> **Exercise objective**:
Your task is to repeat the entries below exactly and to leave their images out.
***** Given information
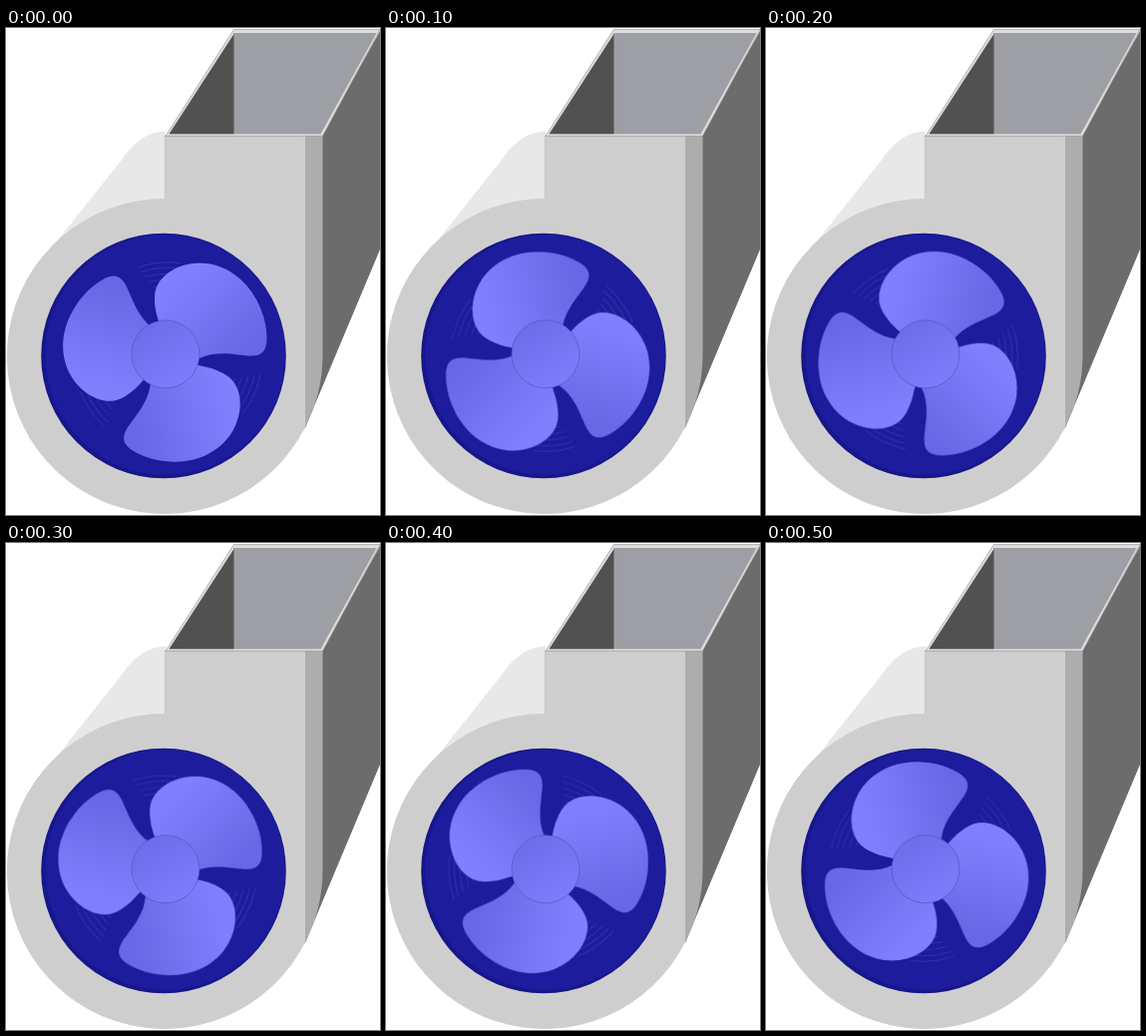
Recreate the animation shown at these times as an HTML page. Size 375 px wide and 488 px high, loop 600 ms.

```html
<!DOCTYPE html>
<html lang="en">
<head>
<meta charset="utf-8">
<title>Centrifugal blower</title>
<style>
  html, body { margin: 0; width: 100%; height: 100%; overflow: hidden; background: #fff; }
  svg { display: block; width: 375px; height: 488px; }
  #rotor {
    transform-origin: 160.2px 327px;
    animation: spin 600ms step-end infinite;
  }
  /* one double step, then 30 degrees per tick */
  @keyframes spin {
    0%      { transform: rotate(0deg); }
    16.667% { transform: rotate(60deg); }
    33.333% { transform: rotate(90deg); }
    50%     { transform: rotate(120deg); }
    66.667% { transform: rotate(150deg); }
    83.333% { transform: rotate(180deg); }
  }
  .streaks { fill: none; stroke: #4040b4; stroke-width: .7; stroke-dasharray: 27 93; }
</style>
</head>
<body>
<svg viewBox="0 0 375 488">
  <defs>
    <linearGradient id="bladeFill" gradientUnits="userSpaceOnUse" x1="178" y1="250" x2="246" y2="318">
      <stop offset="0" stop-color="#8080ff"/>
      <stop offset="1" stop-color="#6868e6"/>
    </linearGradient>
    <linearGradient id="hubFill" x1=".2" y1="0" x2=".8" y2="1">
      <stop offset="0" stop-color="#6c6cea"/>
      <stop offset="1" stop-color="#7e7efd"/>
    </linearGradient>
    <path id="blade" fill="url(#bladeFill)" d="M160 327 L153.500 295
      C150 285 148 275 149.500 265 C153 247 174 235.500 194 235.500
      C216 235.500 238 248 251 272 C258 285 261.500 298 261.500 311
      C261.500 323 257 328.500 246 328.500 C234 328.500 212 322 194 331 Z"/>
  </defs>

  <!-- housing -->
  <path fill="#e8e8e8" d="M47 219 L116 132 C128 115 141 104 160 103.500 V200 Z"/>
  <path fill="#6c6c6c" d="M316 108 L375 3 V222 L304.200 390.500 L300 401 Z"/>
  <path fill="#adadad" d="M299 107 H317.500 V329 A158 158 0 0 1 299 402 Z"/>
  <path fill="#cecece" d="M159.500 107 H300 V400 A158 158 0 1 1 159.500 171 Z"/>
  <path fill="none" stroke="#bcbcbc" stroke-width=".7" d="M159.300 108 V171"/>

  <!-- outlet -->
  <path fill="#dcdedc" stroke="#8c8c8c" stroke-width=".6" d="M160 108.300 L228.500 1.500 H375 L317.500 108.300 Z"/>
  <path fill="#9e9fa4" d="M228 5 H371.500 L315.500 106.300 H228 Z"/>
  <path fill="#515151" d="M163.500 106.300 L228.500 6 V106.300 Z"/>

  <!-- inlet -->
  <circle cx="158" cy="328.500" r="122.800" fill="#16168a"/>
  <circle cx="159.500" cy="327.500" r="120.500" fill="#1c1c9c"/>

  <g id="rotor">
    <g class="streaks">
      <circle cx="162.200" cy="329.200" r="71" pathLength="360" stroke-dashoffset="-18"/>
      <circle cx="162.200" cy="329.200" r="77" pathLength="360" stroke-dashoffset="-16"/>
      <circle cx="162.200" cy="329.200" r="83" pathLength="360" stroke-dashoffset="-14"/>
      <circle cx="162.200" cy="329.200" r="89" pathLength="360" stroke-dashoffset="-12"/>
      <circle cx="162.200" cy="329.200" r="94.500" pathLength="360" stroke-dashoffset="-11"/>
    </g>
    <use href="#blade"/>
    <use href="#blade" transform="rotate(120 162.200 329.200)"/>
    <use href="#blade" transform="rotate(240 162.200 329.200)"/>
  </g>

  <circle cx="160" cy="326.800" r="34" fill="url(#hubFill)" stroke="#5050c4" stroke-width=".6"/>
</svg>
</body>
</html>
```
**********
> **Answer to this exercise**:
Recreate the animation shown at these times as an HTML page. Size 375 px wide and 488 px high, loop 600 ms.

```html
<!DOCTYPE html>
<html lang="en">
<head>
<meta charset="utf-8">
<title>Centrifugal blower</title>
<style>
  html, body { margin: 0; width: 100%; height: 100%; overflow: hidden; background: #fff; }
  svg { display: block; width: 375px; height: 488px; }
  #rotor {
    transform-origin: 160.2px 327px;
    animation: spin 600ms step-end infinite;
  }
  /* one double step, then 30 degrees per tick */
  @keyframes spin {
    0%      { transform: rotate(0deg); }
    16.667% { transform: rotate(60deg); }
    33.333% { transform: rotate(90deg); }
    50%     { transform: rotate(120deg); }
    66.667% { transform: rotate(150deg); }
    83.333% { transform: rotate(180deg); }
  }
  .streaks { fill: none; stroke: #4040b4; stroke-width: .7; stroke-dasharray: 27 93; }
</style>
</head>
<body>
<svg viewBox="0 0 375 488">
  <defs>
    <linearGradient id="bladeFill" gradientUnits="userSpaceOnUse" x1="178" y1="250" x2="246" y2="318">
      <stop offset="0" stop-color="#8080ff"/>
      <stop offset="1" stop-color="#6868e6"/>
    </linearGradient>
    <linearGradient id="hubFill" x1=".2" y1="0" x2=".8" y2="1">
      <stop offset="0" stop-color="#6c6cea"/>
      <stop offset="1" stop-color="#7e7efd"/>
    </linearGradient>
    <path id="blade" fill="url(#bladeFill)" d="M160 327 L153.500 295
      C150 285 148 275 149.500 265 C153 247 174 235.500 194 235.500
      C216 235.500 238 248 251 272 C258 285 261.500 298 261.500 311
      C261.500 323 257 328.500 246 328.500 C234 328.500 212 322 194 331 Z"/>
  </defs>

  <!-- housing -->
  <path fill="#e8e8e8" d="M47 219 L116 132 C128 115 141 104 160 103.500 V200 Z"/>
  <path fill="#6c6c6c" d="M316 108 L375 3 V222 L304.200 390.500 L300 401 Z"/>
  <path fill="#adadad" d="M299 107 H317.500 V329 A158 158 0 0 1 299 402 Z"/>
  <path fill="#cecece" d="M159.500 107 H300 V400 A158 158 0 1 1 159.500 171 Z"/>
  <path fill="none" stroke="#bcbcbc" stroke-width=".7" d="M159.300 108 V171"/>

  <!-- outlet -->
  <path fill="#dcdedc" stroke="#8c8c8c" stroke-width=".6" d="M160 108.300 L228.500 1.500 H375 L317.500 108.300 Z"/>
  <path fill="#9e9fa4" d="M228 5 H371.500 L315.500 106.300 H228 Z"/>
  <path fill="#515151" d="M163.500 106.300 L228.500 6 V106.300 Z"/>

  <!-- inlet -->
  <circle cx="158" cy="328.500" r="122.800" fill="#16168a"/>
  <circle cx="159.500" cy="327.500" r="120.500" fill="#1c1c9c"/>

  <g id="rotor">
    <g class="streaks">
      <circle cx="162.200" cy="329.200" r="71" pathLength="360" stroke-dashoffset="-18"/>
      <circle cx="162.200" cy="329.200" r="77" pathLength="360" stroke-dashoffset="-16"/>
      <circle cx="162.200" cy="329.200" r="83" pathLength="360" stroke-dashoffset="-14"/>
      <circle cx="162.200" cy="329.200" r="89" pathLength="360" stroke-dashoffset="-12"/>
      <circle cx="162.200" cy="329.200" r="94.500" pathLength="360" stroke-dashoffset="-11"/>
    </g>
    <use href="#blade"/>
    <use href="#blade" transform="rotate(120 162.200 329.200)"/>
    <use href="#blade" transform="rotate(240 162.200 329.200)"/>
  </g>

  <circle cx="160" cy="326.800" r="34" fill="url(#hubFill)" stroke="#5050c4" stroke-width=".6"/>
</svg>
</body>
</html>
```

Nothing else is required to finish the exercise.